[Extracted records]

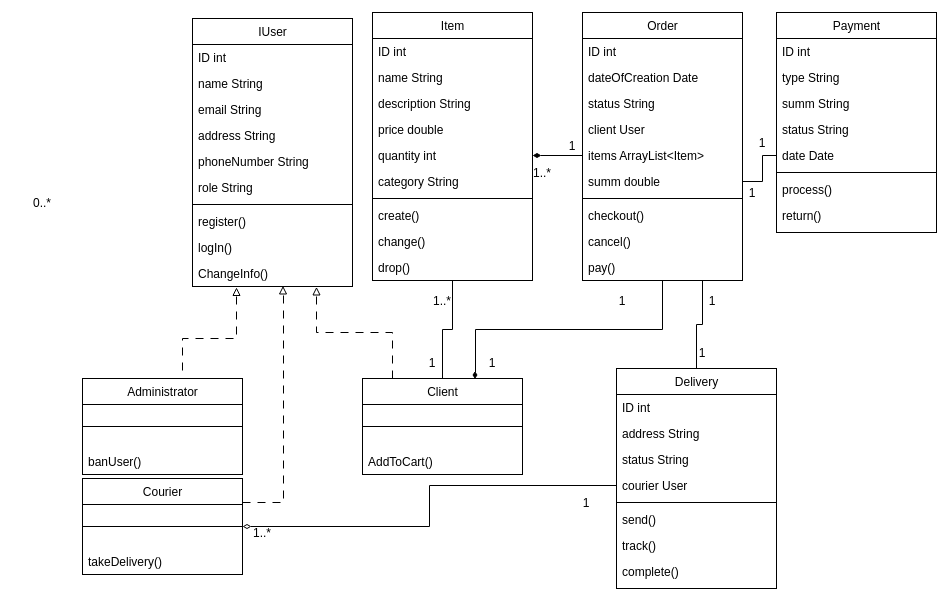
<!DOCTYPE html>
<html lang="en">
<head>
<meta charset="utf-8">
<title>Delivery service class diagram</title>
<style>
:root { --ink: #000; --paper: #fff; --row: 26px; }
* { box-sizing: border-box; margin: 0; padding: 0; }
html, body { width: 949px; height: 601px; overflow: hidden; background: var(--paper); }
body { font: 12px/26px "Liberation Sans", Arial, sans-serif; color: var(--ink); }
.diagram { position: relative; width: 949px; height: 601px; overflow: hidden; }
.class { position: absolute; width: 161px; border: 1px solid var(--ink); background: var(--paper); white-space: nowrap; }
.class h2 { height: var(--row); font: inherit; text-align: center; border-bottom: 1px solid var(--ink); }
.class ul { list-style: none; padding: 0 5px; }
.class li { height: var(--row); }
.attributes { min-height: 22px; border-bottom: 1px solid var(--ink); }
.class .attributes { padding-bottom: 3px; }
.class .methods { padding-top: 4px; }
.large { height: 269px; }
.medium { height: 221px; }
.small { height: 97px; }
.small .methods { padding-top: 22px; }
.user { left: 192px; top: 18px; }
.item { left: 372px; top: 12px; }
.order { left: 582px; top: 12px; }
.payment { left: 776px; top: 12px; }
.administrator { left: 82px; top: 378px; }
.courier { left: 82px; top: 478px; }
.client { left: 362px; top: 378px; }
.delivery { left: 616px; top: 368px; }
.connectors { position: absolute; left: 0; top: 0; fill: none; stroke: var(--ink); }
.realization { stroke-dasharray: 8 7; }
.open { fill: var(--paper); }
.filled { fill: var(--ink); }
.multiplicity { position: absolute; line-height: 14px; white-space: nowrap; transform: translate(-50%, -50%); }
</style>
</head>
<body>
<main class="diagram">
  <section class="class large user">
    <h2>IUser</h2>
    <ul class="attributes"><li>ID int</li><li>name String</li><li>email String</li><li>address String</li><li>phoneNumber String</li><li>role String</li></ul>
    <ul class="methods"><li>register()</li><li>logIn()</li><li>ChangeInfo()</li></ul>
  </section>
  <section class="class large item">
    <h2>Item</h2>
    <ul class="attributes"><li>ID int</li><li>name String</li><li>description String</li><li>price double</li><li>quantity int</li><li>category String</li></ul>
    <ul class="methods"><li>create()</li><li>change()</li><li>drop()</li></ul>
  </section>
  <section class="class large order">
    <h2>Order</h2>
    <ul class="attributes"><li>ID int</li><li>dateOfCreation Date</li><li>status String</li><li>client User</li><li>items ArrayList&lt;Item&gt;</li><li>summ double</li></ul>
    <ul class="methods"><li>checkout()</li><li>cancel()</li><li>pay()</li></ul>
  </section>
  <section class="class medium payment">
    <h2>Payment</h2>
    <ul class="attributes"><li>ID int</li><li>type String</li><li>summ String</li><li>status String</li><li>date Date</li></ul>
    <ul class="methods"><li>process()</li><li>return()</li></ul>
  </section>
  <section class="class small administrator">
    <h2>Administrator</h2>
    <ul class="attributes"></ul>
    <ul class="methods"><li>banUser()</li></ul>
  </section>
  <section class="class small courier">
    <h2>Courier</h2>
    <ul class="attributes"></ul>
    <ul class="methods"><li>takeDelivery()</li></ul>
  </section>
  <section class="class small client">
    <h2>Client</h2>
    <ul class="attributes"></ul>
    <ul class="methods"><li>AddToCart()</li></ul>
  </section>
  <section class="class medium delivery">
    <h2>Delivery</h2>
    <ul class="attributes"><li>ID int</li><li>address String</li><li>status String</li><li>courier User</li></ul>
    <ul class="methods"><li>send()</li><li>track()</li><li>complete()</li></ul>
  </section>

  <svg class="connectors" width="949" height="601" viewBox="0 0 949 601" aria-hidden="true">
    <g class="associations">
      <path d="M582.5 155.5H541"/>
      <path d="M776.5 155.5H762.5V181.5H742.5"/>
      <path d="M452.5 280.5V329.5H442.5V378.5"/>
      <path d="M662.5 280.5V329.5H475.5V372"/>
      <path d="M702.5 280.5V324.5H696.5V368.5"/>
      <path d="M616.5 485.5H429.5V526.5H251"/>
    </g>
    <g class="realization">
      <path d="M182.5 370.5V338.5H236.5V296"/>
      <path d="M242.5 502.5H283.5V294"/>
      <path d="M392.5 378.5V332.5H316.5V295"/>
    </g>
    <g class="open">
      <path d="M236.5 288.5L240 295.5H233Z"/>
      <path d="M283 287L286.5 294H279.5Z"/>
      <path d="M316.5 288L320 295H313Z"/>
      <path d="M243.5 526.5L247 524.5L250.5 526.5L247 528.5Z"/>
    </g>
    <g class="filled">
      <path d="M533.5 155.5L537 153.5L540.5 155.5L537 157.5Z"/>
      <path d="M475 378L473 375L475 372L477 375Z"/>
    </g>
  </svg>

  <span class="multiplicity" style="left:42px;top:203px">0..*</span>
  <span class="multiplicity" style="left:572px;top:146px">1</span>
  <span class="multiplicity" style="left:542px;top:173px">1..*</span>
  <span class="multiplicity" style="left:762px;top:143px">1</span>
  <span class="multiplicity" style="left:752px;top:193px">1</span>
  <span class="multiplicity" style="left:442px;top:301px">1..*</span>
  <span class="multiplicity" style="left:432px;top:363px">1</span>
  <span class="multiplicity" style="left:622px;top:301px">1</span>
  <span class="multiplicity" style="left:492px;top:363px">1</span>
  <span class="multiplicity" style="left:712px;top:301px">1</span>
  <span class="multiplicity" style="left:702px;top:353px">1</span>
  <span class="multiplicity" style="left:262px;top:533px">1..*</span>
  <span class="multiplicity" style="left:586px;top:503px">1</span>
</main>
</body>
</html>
...
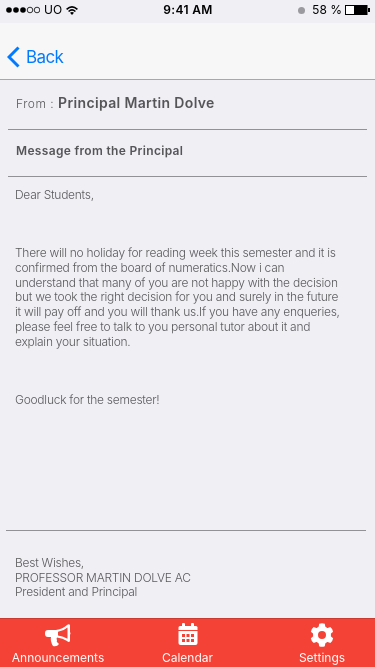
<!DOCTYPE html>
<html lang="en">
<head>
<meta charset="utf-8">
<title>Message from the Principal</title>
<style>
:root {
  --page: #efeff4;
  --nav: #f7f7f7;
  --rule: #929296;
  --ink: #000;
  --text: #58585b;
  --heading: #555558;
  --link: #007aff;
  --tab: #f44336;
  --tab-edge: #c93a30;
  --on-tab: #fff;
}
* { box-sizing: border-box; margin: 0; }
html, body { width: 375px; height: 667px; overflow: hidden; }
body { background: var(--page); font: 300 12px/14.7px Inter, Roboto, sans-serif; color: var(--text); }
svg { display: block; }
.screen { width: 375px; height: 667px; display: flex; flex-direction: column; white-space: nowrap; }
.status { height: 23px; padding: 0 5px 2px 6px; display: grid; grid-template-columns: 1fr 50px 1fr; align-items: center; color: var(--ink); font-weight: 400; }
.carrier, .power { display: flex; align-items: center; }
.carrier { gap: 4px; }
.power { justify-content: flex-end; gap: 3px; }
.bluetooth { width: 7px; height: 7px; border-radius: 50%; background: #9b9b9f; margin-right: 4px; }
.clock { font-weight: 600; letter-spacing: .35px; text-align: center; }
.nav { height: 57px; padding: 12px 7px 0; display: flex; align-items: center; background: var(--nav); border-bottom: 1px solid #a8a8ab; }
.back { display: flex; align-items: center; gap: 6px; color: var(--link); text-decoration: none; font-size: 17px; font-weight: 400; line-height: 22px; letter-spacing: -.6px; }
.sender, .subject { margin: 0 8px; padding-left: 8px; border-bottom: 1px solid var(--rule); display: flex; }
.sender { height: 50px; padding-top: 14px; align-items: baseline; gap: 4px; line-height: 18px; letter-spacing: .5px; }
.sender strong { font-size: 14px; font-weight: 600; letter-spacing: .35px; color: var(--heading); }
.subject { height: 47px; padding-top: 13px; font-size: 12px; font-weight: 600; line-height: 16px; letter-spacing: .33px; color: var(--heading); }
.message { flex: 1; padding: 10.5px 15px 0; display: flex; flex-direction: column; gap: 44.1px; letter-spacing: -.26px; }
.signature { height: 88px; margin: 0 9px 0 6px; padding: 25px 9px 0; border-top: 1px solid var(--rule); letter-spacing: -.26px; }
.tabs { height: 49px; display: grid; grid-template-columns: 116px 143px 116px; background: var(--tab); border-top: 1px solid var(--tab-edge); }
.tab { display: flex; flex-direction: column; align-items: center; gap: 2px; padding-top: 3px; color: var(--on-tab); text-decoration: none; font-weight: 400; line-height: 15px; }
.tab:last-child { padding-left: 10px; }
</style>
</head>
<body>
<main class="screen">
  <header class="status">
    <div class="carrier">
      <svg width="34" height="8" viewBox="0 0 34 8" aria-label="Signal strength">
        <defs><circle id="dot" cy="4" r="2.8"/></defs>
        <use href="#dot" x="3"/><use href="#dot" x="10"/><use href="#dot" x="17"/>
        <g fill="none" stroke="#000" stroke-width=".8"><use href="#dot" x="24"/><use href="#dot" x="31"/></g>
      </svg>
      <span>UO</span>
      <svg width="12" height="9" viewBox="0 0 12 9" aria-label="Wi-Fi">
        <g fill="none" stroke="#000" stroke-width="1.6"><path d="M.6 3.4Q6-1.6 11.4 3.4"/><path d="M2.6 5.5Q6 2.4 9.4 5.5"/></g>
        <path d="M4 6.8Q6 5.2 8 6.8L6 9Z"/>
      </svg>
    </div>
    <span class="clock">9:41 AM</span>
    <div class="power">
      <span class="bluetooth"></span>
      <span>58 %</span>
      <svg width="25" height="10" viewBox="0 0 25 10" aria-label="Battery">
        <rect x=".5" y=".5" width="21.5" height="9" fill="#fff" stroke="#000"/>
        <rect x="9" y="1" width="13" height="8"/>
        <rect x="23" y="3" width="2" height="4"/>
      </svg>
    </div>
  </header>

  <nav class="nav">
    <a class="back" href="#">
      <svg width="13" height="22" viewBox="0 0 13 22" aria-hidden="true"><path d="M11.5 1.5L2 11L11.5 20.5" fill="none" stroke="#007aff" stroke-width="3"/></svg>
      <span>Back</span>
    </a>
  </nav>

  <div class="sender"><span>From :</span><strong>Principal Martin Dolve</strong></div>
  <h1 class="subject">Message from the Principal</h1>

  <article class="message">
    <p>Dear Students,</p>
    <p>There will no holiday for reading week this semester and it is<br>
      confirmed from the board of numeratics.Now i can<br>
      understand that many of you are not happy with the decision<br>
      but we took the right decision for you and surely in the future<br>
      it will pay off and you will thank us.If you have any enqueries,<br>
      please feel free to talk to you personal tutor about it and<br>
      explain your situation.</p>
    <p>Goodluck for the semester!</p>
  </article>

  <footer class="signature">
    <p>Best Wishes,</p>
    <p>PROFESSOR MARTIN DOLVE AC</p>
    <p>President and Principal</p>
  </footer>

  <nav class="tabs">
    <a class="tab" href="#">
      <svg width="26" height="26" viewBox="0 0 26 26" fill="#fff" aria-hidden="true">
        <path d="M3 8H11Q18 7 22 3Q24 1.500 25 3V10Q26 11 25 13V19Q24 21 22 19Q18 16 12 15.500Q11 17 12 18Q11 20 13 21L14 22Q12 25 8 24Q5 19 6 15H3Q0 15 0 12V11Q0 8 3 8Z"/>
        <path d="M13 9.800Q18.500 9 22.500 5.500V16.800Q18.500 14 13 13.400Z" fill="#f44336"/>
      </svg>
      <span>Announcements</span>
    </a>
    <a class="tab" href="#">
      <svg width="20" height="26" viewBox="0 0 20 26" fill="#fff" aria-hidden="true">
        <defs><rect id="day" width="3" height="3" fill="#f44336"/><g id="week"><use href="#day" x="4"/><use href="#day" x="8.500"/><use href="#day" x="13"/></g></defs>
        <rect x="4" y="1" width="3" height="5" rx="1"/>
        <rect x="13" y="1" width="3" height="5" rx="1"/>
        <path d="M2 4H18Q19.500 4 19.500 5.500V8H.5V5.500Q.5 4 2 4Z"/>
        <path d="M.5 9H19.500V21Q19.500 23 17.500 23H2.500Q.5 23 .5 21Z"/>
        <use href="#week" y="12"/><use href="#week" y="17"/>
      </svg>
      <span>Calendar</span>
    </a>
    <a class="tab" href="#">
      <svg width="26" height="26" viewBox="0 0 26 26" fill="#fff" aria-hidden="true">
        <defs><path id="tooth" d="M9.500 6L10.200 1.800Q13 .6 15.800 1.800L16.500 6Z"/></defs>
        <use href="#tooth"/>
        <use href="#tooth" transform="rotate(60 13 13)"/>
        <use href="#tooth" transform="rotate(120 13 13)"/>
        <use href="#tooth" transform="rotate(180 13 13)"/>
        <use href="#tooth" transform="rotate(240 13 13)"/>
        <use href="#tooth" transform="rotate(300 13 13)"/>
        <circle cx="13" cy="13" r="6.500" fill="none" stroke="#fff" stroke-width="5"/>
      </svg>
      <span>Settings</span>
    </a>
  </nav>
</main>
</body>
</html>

▶ _WORK REQUIRED_
Please show every line of the entries above that contains the word "small".

▶ _PROBLEM SOLUTION_
.small { height: 97px; }
.small .methods { padding-top: 22px; }
  <section class="class small administrator">
  <section class="class small courier">
  <section class="class small client">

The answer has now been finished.